▸ DATA PROVIDED
....................

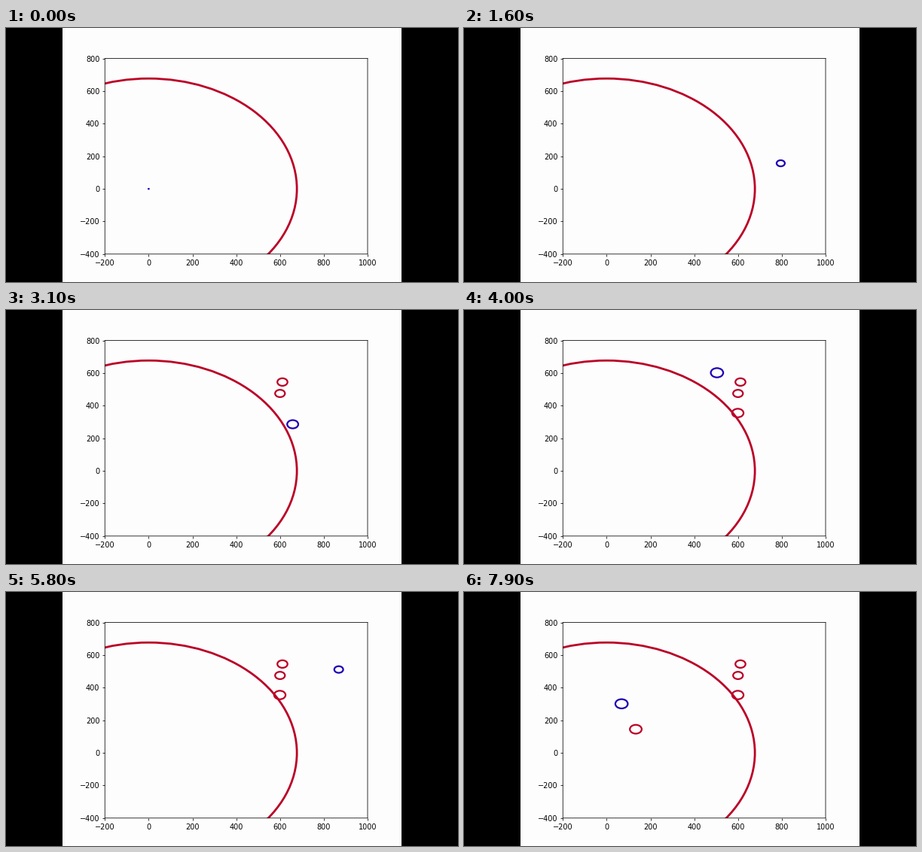
Recreate the animation shown at these times as a matplotlib script. Size 600x338 px, loop 8 s.

```python
import numpy as np
import matplotlib.pyplot as plt
from matplotlib.animation import FuncAnimation
from matplotlib.patches import Circle, Rectangle

FRAMES, STEP = 80, 100
W, H = 600, 338
SCALE = 450 / 640
RED, BLUE, PAPER = "#ba0026", "#1c00b4", "#fefdfe"
LINE = 1.6

# Points are complex: x + yj. Each leg is (end frame, points), at even speed.
RINGS = [600 + 475j, 611 + 545j, 599 + 355j, 133 + 145j]
LEGS = [
    (16, [795 + 157j]),
    (31, [RINGS[0], RINGS[1], 658 + 286j]),
    (40, [RINGS[2], 504 + 602j]),
    (50, [696 + 123j]),
    (67, [885 + 520j, 408 + 278j]),
    (79, [RINGS[3], 68 + 301j]),
]

times, path = [0.0], [0j]
for end, points in LEGS:
    start = times[-1]
    dist = np.cumsum(np.abs(np.diff([path[-1], *points])))
    times.extend(start + (end - start) * dist / dist[-1])
    path.extend(points)


def radius(n):
    """Grow quickly at first, then slowly; shrink back once after the fourth leg."""
    age = n if n <= 50 else n - 39
    return max(2.5, 5.4 * age ** 0.45)


plt.rcParams["font.family"] = "DejaVu Sans"
plt.rcParams["path.snap"] = False
fig = plt.figure(figsize=(W / 100, H / 100), dpi=100, facecolor="black")
fig.add_artist(Rectangle((75 / W, 0), 450 / W, 1, fc=PAPER, ec="none",
                         transform=fig.transFigure, zorder=-1))
ax = fig.add_axes([131.25 / W, 0.11, 348.75 / W, 0.77], facecolor=PAPER)
ax.set(xlim=(-200, 1000), ylim=(-400, 800))
ax.tick_params(labelsize=10 * SCALE, length=3.5 * SCALE,
               width=0.8 * SCALE, pad=3.5 * SCALE)
for spine in ax.spines.values():
    spine.set_linewidth(0.8 * SCALE)


def ring(center, r, color, lw=LINE):
    return ax.add_patch(Circle((center.real, center.imag), r,
                               fill=False, ec=color, lw=lw))


ring(0j, 677, RED, 2)
drops = [times[path.index(p)] for p in RINGS]
marks = [ring(p, radius(t), RED) for p, t in zip(RINGS, drops)]
probe = ring(0j, radius(0), BLUE)


def draw(n):
    pos, r = np.interp(n, times, path), radius(n)
    probe.center = pos.real, pos.imag
    probe.set_radius(r)
    probe.set_linewidth(min(LINE, 0.4 * r))
    for t, mark in zip(drops, marks):
        mark.set_visible(n > t)
    return [probe, *marks]


anim = FuncAnimation(fig, draw, frames=FRAMES, interval=STEP,
                     repeat=True, repeat_delay=0)
plt.show()
```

....................

▸ PROBLEM STATEMENT
Read the data above. Pull out each line in which the string "import" appears.

▸ RESULT BELOW
import numpy as np
import matplotlib.pyplot as plt
from matplotlib.animation import FuncAnimation
from matplotlib.patches import Circle, Rectangle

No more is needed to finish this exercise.